A while back I came up with the concept of the prototypical scene, an idea arising out of an Honors class called “Autobiography, Fiction, and Self-Invention.” What kept striking me, as we read over the lives & work of Plath, Kafka, Kerouac, Kathryn Harrison, and others, was how, in every case, one event, episode, experience (or “scene”) popped out as incredibly self-defining. The scene captured, in simplified, condensed form, most of the core parameters of the person’s life story. (You can read a lot more about this notion in Chapter Three of the Handbook of Psychobiography I edited back in 2005).
Now, as I continue to work on my book about the songwriter Elliott Smith, I’m starting to believe a person can also have a prototypical song–that is, one tune that says more about them than any other.

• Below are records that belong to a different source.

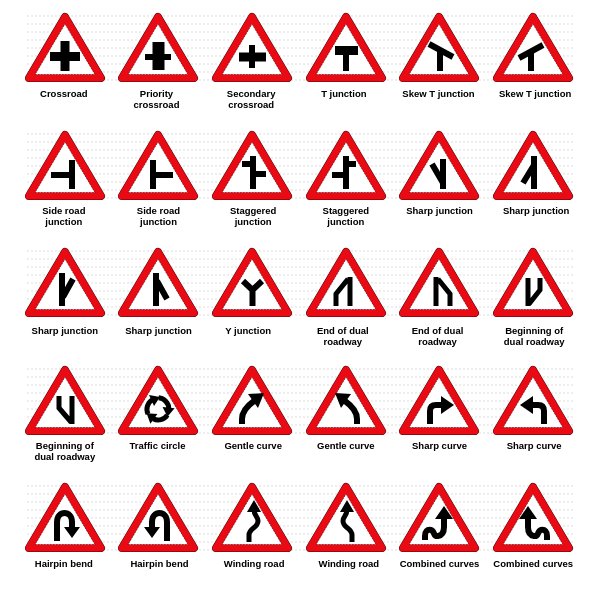
<!DOCTYPE html>
<html lang="en">
<head>
<meta charset="utf-8">
<title>Junction and curve warning signs</title>
<style>
:root { --paper: #fff; --ink: #000; --red: #ea0a14; --edge: #4a0508; --dots: #ededed; }
* { box-sizing: border-box; margin: 0; padding: 0; }
html, body { width: 600px; height: 603px; overflow: hidden; background: var(--paper); }
.chart { width: 600px; height: 603px; padding: 12px 0 0 18px; overflow: hidden; }
.defs { position: absolute; width: 0; height: 0; }
.row { position: relative; display: grid; grid-template-columns: repeat(6, 1fr); width: 562px; height: 117.5px; }
.row::before { content: ""; position: absolute; left: 8px; top: 0; width: 548px; height: 71px;
  background: radial-gradient(circle, var(--dots) 0.7px, transparent 1px) 0 0 / 4px 8px; }
figure { position: relative; text-align: center; }
figure svg { display: block; width: 82px; height: 72px; margin: 0 auto; }
figcaption { position: relative; left: var(--shift, -1px); margin-top: 3.5px; white-space: nowrap;
  font: bold 9.5px/11px "Liberation Sans", Arial, sans-serif; color: var(--ink); }
.low figcaption { margin-top: 6px; }
.border-edge { fill: none; stroke: var(--edge); stroke-width: 8; stroke-linejoin: round; }
.border-red { fill: var(--paper); stroke: var(--red); stroke-width: 7; stroke-linejoin: round; }
.border-dash { fill: none; stroke: var(--edge); stroke-width: 0.6; stroke-dasharray: 2 1; }
.road { fill: none; stroke: var(--ink); stroke-width: 6; }
.thin { stroke-width: 5; }
.wide { stroke-width: 9; }
.broad { stroke-width: 12; }
.head { fill: var(--ink); }
</style>
</head>
<body>
<svg class="defs" aria-hidden="true">
  <defs>
    <g id="sign">
      <polygon class="border-edge" points="41,5 77,66 5,66"/>
      <polygon class="border-red" points="41,5 77,66 5,66"/>
      <polygon class="border-dash" points="41,12 71,62.5 11,62.5"/>
    </g>
    <g id="circle-arrow">
      <path class="road thin" d="M31 49A11 11 0 0 1 35 35"/>
      <polygon class="head" points="32,30 43,32 37,41"/>
    </g>
    <g id="gentle">
      <path class="road" d="M31 59V54C31 46 36 41 43 36"/>
      <polygon class="head" points="37,29 53,28 47,43"/>
    </g>
    <g id="sharp-curve">
      <path class="road" d="M32 59V46Q32 40 38 40H45"/>
      <polygon class="head" points="43,31 56,40 43,49"/>
    </g>
    <g id="hairpin">
      <path class="road" d="M33 59V40C33 28 48 28 48 40V47"/>
      <polygon class="head" points="40,45 56,45 48,56"/>
    </g>
    <g id="winding">
      <path class="road thin" d="M38 60V53C38 46 47 46 47 39C47 34 43 35 43 27"/>
      <polygon class="head" points="36,30 43,18 50,30"/>
    </g>
    <g id="combined">
      <path class="road" d="M27 58V54Q27 47 33 48C37 49 35 55 40 54Q46 53 46 45V36"/>
      <polygon class="head" points="37,37 46,24 55,37"/>
    </g>
  </defs>
</svg>

<main class="chart">
  <section class="row">
    <figure><svg viewBox="0 0 82 72"><use href="#sign"/><path class="road wide" d="M41 29V59M26 44.5H56"/></svg><figcaption>Crossroad</figcaption></figure>
    <figure style="--shift:-2px"><svg viewBox="0 0 82 72"><use href="#sign"/><path class="road broad" d="M41.5 30V58"/><path class="road" d="M28 45H54"/></svg><figcaption>Priority<br>crossroad</figcaption></figure>
    <figure><svg viewBox="0 0 82 72"><use href="#sign"/><path class="road wide" d="M28 45H55"/><path class="road" d="M41 33V56"/></svg><figcaption>Secondary<br>crossroad</figcaption></figure>
    <figure style="--shift:-2px"><svg viewBox="0 0 82 72"><use href="#sign"/><path class="road wide" d="M30 38.5H53"/><path class="road" d="M41 40V59"/></svg><figcaption>T junction</figcaption></figure>
    <figure><svg viewBox="0 0 82 72"><use href="#sign"/><path class="road" d="M31 32L55 45M42 39V59"/></svg><figcaption>Skew T junction</figcaption></figure>
    <figure style="--shift:2px"><svg viewBox="0 0 82 72"><use href="#sign"/><path class="road" d="M27 46L51 33M39 40V59"/></svg><figcaption>Skew T junction</figcaption></figure>
  </section>

  <section class="row">
    <figure><svg viewBox="0 0 82 72"><use href="#sign"/><path class="road" d="M48 30V59M27 45H48"/></svg><figcaption>Side road<br>junction</figcaption></figure>
    <figure style="--shift:0"><svg viewBox="0 0 82 72"><use href="#sign"/><path class="road" d="M36 30V59M36 45H56"/></svg><figcaption>Side road<br>junction</figcaption></figure>
    <figure style="--shift:1px"><svg viewBox="0 0 82 72"><use href="#sign"/><path class="road" d="M42 26V59M31 34H42M42 44H55"/></svg><figcaption>Staggered<br>junction</figcaption></figure>
    <figure style="--shift:0"><svg viewBox="0 0 82 72"><use href="#sign"/><path class="road" d="M41 26V59M41 34H51M27 45H41"/></svg><figcaption>Staggered<br>junction</figcaption></figure>
    <figure style="--shift:0"><svg viewBox="0 0 82 72"><use href="#sign"/><path class="road" d="M45 29V59M34 34L45 53"/></svg><figcaption>Sharp junction</figcaption></figure>
    <figure style="--shift:3px"><svg viewBox="0 0 82 72"><use href="#sign"/><path class="road" d="M42 26V59M31 53L42 35"/></svg><figcaption>Sharp junction</figcaption></figure>
  </section>

  <section class="row low">
    <figure style="--shift:0"><svg viewBox="0 0 82 72"><use href="#sign"/><path class="road" d="M38 26V59M39 50L49 32"/></svg><figcaption>Sharp junction</figcaption></figure>
    <figure style="--shift:0"><svg viewBox="0 0 82 72"><use href="#sign"/><path class="road" d="M39 26V59M40 34L50 52"/></svg><figcaption>Sharp junction</figcaption></figure>
    <figure style="--shift:-4px"><svg viewBox="0 0 82 72"><use href="#sign"/><path class="road" d="M32 34L41.5 43L51 34M41.5 42V59"/></svg><figcaption>Y junction</figcaption></figure>
    <figure style="--shift:-3px"><svg viewBox="0 0 82 72"><use href="#sign"/><path class="road thin" d="M31 59V47L43 32M45 30V59"/></svg><figcaption>End of dual<br>roadway</figcaption></figure>
    <figure style="--shift:-2px"><svg viewBox="0 0 82 72"><use href="#sign"/><path class="road thin" d="M38 30V59M52 59V47L40 32"/></svg><figcaption>End of dual<br>roadway</figcaption></figure>
    <figure style="--shift:1px"><svg viewBox="0 0 82 72"><use href="#sign"/><path class="road thin" d="M36 31V59M48 31V43L37 57"/></svg><figcaption>Beginning of<br>dual roadway</figcaption></figure>
  </section>

  <section class="row">
    <figure style="--shift:0"><svg viewBox="0 0 82 72"><use href="#sign"/><path class="road thin" d="M48 31V59M35 31V43L47 57"/></svg><figcaption>Beginning of<br>dual roadway</figcaption></figure>
    <figure><svg viewBox="0 0 82 72"><use href="#sign"/><use href="#circle-arrow"/><use href="#circle-arrow" transform="rotate(120 41 44)"/><use href="#circle-arrow" transform="rotate(240 41 44)"/></svg><figcaption>Traffic circle</figcaption></figure>
    <figure style="--shift:1px"><svg viewBox="0 0 82 72"><use href="#sign"/><use href="#gentle"/></svg><figcaption>Gentle curve</figcaption></figure>
    <figure style="--shift:0"><svg viewBox="0 0 82 72"><use href="#sign"/><use href="#gentle" transform="translate(83) scale(-1 1)"/></svg><figcaption>Gentle curve</figcaption></figure>
    <figure style="--shift:0"><svg viewBox="0 0 82 72"><use href="#sign"/><use href="#sharp-curve"/></svg><figcaption>Sharp curve</figcaption></figure>
    <figure style="--shift:1px"><svg viewBox="0 0 82 72"><use href="#sign"/><use href="#sharp-curve" transform="translate(84) scale(-1 1)"/></svg><figcaption>Sharp curve</figcaption></figure>
  </section>

  <section class="row">
    <figure><svg viewBox="0 0 82 72"><use href="#sign"/><use href="#hairpin"/></svg><figcaption>Hairpin bend</figcaption></figure>
    <figure style="--shift:1px"><svg viewBox="0 0 82 72"><use href="#sign"/><use href="#hairpin" transform="translate(83) scale(-1 1)"/></svg><figcaption>Hairpin bend</figcaption></figure>
    <figure style="--shift:2px"><svg viewBox="0 0 82 72"><use href="#sign"/><use href="#winding"/></svg><figcaption>Winding road</figcaption></figure>
    <figure style="--shift:3px"><svg viewBox="0 0 82 72"><use href="#sign"/><use href="#winding" transform="translate(85) scale(-1 1)"/></svg><figcaption>Winding road</figcaption></figure>
    <figure style="--shift:0"><svg viewBox="0 0 82 72"><use href="#sign"/><use href="#combined"/></svg><figcaption>Combined curves</figcaption></figure>
    <figure style="--shift:0"><svg viewBox="0 0 82 72"><use href="#sign"/><use href="#combined" transform="translate(82) scale(-1 1)"/></svg><figcaption>Combined curves</figcaption></figure>
  </section>
</main>
</body>
</html>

Initially, for Smith, I figured “Waltz #2” to be his most self-defining, by far. At Lincoln High School in Portland, the downtown public school Smith attended, there’s a gold plaque with his likeness and the words, “I’m never going to know you now, but I’m going to love you anyhow,” from “Waltz #2,” of course.

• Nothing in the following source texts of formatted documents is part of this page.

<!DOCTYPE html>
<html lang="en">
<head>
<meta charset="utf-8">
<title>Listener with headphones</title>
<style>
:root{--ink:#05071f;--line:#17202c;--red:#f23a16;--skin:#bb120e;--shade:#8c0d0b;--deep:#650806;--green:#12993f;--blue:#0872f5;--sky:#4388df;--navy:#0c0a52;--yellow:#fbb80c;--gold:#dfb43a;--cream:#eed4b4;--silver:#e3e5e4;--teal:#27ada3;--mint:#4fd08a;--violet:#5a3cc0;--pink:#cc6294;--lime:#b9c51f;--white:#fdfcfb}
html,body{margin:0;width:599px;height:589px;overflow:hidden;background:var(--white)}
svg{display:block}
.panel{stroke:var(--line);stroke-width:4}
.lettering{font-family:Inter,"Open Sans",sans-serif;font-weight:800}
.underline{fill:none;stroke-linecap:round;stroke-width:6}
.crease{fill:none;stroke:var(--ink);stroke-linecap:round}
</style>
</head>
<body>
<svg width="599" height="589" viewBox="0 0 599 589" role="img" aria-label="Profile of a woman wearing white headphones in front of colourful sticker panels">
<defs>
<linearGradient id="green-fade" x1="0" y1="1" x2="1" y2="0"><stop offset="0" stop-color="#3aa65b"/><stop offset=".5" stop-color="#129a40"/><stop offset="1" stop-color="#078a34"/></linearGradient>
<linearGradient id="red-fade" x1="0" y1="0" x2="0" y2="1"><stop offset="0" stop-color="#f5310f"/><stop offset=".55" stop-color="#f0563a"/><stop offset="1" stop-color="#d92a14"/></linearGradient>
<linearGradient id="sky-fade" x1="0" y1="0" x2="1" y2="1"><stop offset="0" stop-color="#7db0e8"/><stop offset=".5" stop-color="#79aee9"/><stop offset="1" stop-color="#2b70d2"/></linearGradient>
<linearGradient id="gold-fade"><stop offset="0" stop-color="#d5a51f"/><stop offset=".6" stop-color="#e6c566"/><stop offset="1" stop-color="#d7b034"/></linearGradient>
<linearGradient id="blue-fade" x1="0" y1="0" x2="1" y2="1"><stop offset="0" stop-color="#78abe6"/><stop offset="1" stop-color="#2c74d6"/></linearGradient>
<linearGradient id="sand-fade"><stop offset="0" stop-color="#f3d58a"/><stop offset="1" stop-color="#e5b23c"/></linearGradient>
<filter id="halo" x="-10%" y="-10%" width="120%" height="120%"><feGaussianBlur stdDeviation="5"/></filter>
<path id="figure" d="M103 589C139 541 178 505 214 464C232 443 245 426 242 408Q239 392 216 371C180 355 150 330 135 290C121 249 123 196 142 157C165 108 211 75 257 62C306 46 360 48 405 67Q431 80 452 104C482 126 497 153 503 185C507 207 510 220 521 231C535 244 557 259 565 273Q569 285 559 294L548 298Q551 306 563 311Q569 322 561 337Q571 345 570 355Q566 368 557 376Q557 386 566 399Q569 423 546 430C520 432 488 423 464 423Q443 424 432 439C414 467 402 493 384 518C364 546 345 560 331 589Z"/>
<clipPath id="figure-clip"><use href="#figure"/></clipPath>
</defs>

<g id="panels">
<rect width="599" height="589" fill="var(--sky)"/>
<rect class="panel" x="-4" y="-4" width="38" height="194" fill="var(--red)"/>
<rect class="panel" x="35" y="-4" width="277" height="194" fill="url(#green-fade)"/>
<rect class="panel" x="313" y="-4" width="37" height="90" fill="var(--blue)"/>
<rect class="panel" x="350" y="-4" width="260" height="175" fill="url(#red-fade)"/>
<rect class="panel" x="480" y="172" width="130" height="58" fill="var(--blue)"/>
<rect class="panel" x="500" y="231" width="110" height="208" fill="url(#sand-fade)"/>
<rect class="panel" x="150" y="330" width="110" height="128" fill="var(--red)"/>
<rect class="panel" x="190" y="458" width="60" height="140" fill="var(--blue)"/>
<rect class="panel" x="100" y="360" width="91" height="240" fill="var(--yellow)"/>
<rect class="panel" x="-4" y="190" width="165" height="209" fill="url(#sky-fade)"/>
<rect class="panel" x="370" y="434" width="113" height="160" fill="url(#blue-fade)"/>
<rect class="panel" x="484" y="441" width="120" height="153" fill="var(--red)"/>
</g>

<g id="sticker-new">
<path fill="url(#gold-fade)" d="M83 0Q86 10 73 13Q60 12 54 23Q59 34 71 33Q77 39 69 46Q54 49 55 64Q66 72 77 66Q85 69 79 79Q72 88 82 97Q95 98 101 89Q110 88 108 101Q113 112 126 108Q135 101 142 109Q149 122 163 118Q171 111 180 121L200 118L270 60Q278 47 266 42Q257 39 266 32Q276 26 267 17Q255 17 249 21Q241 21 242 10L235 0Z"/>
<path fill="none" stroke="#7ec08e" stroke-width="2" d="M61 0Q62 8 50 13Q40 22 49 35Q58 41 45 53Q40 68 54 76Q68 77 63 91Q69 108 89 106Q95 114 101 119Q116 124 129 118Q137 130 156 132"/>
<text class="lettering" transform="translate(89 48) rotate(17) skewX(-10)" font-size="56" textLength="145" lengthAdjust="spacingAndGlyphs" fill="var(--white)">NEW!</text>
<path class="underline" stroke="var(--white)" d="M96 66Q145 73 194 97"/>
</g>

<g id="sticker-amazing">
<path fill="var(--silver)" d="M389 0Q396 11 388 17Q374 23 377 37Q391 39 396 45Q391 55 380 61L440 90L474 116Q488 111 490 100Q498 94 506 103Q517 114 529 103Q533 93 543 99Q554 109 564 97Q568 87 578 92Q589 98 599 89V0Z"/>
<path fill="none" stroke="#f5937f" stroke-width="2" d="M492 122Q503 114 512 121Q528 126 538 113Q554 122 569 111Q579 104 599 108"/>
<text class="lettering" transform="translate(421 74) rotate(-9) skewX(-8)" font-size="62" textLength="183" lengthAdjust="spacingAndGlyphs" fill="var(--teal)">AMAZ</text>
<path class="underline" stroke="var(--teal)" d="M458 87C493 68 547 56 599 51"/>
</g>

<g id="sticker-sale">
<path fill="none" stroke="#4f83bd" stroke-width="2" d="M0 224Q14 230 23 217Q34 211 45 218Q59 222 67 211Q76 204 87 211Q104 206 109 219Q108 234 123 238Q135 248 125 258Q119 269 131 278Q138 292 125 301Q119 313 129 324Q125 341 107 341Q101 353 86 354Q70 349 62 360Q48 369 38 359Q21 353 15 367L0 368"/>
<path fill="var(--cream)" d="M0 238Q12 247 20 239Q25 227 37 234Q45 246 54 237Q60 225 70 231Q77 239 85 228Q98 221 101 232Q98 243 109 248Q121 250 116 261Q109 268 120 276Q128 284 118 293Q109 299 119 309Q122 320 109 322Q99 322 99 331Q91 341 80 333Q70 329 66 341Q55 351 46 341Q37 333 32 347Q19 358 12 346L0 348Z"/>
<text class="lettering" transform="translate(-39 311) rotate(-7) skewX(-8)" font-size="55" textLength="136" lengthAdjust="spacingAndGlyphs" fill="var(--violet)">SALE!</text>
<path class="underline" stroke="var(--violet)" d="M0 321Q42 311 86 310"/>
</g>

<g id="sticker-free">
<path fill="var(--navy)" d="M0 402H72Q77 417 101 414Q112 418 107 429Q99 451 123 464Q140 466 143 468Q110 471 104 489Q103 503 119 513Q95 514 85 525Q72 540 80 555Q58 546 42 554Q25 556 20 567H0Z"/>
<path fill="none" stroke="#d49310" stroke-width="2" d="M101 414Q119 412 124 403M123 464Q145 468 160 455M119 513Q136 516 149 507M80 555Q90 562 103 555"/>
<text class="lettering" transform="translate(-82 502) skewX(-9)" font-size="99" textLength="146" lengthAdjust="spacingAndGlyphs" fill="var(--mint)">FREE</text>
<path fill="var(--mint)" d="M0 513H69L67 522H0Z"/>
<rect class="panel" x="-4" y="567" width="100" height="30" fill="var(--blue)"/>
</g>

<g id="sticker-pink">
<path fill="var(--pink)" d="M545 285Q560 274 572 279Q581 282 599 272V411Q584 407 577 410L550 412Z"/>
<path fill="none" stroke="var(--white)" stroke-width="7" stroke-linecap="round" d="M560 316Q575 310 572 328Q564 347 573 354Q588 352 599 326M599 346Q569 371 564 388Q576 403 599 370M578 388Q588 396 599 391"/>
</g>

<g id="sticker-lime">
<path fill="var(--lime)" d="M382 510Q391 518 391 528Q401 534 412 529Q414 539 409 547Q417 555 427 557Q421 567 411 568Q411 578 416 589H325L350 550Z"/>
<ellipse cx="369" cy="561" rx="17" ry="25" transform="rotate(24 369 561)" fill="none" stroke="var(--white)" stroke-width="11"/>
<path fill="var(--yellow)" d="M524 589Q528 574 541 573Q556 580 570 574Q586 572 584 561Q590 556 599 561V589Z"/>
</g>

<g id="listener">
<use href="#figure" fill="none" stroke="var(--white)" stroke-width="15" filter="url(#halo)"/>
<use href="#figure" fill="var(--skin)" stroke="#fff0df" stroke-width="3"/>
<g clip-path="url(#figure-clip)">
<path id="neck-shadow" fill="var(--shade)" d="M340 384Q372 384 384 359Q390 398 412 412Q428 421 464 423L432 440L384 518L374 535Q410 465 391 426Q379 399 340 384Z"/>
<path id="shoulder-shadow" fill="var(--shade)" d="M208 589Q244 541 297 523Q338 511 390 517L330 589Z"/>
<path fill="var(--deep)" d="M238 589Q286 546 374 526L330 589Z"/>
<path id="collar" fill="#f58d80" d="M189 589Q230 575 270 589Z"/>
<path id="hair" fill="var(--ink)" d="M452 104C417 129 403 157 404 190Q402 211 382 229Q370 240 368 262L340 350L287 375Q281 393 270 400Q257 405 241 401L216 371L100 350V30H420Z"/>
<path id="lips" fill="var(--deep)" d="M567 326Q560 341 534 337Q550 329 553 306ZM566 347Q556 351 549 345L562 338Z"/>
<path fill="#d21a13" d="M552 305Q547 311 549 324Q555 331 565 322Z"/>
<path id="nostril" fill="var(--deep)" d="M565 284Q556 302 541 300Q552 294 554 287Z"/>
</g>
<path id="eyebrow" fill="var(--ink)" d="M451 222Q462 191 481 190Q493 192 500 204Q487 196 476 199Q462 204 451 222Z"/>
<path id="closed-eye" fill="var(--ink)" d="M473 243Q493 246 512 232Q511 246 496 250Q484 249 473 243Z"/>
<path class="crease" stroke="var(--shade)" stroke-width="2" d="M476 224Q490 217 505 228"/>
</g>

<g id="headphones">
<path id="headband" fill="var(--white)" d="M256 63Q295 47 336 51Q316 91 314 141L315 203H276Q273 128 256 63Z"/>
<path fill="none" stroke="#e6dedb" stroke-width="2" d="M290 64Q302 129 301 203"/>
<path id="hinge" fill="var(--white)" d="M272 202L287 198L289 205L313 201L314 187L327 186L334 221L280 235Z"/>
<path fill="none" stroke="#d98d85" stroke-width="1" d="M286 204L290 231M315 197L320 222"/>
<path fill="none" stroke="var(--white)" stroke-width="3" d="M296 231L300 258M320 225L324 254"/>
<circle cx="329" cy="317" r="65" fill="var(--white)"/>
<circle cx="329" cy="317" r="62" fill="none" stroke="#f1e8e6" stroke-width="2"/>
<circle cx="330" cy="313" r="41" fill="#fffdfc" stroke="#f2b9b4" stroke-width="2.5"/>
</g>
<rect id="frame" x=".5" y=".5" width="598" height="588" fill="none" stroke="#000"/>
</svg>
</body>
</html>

But Smith’s work is so powerful that you wind up falling in love with whichever song you happen to be listening to at any given time. I think, now, that “King’s Crossing” is his most prototypical. There’s the eerie, haunting beginning, a Philip Glass-like recurring piano line that could be a song of its own. Then the first line–“The King’s Crossing is the main attraction”–that seems to come out of nowhere. (In some live versions of the song, Smith uses a different opening line, “The big problem is the main attraction“). Anyway, it is an incredibly dense, complex, lyrically convoluted, hallucinatory number that does appear to sum up a lot of the themes of Smith’s life. I can’t stop listening to it. But then, I can’t stop listening to any Elliott Smith song. He was a songwriting genius. (One other note about the song. It went through numerous drafts. Just one of many significant alterations is this: writing “meant to take sickness away” rather than “don’t let me be carried away.” In some ways a more hopeful, less ominous sentiment…).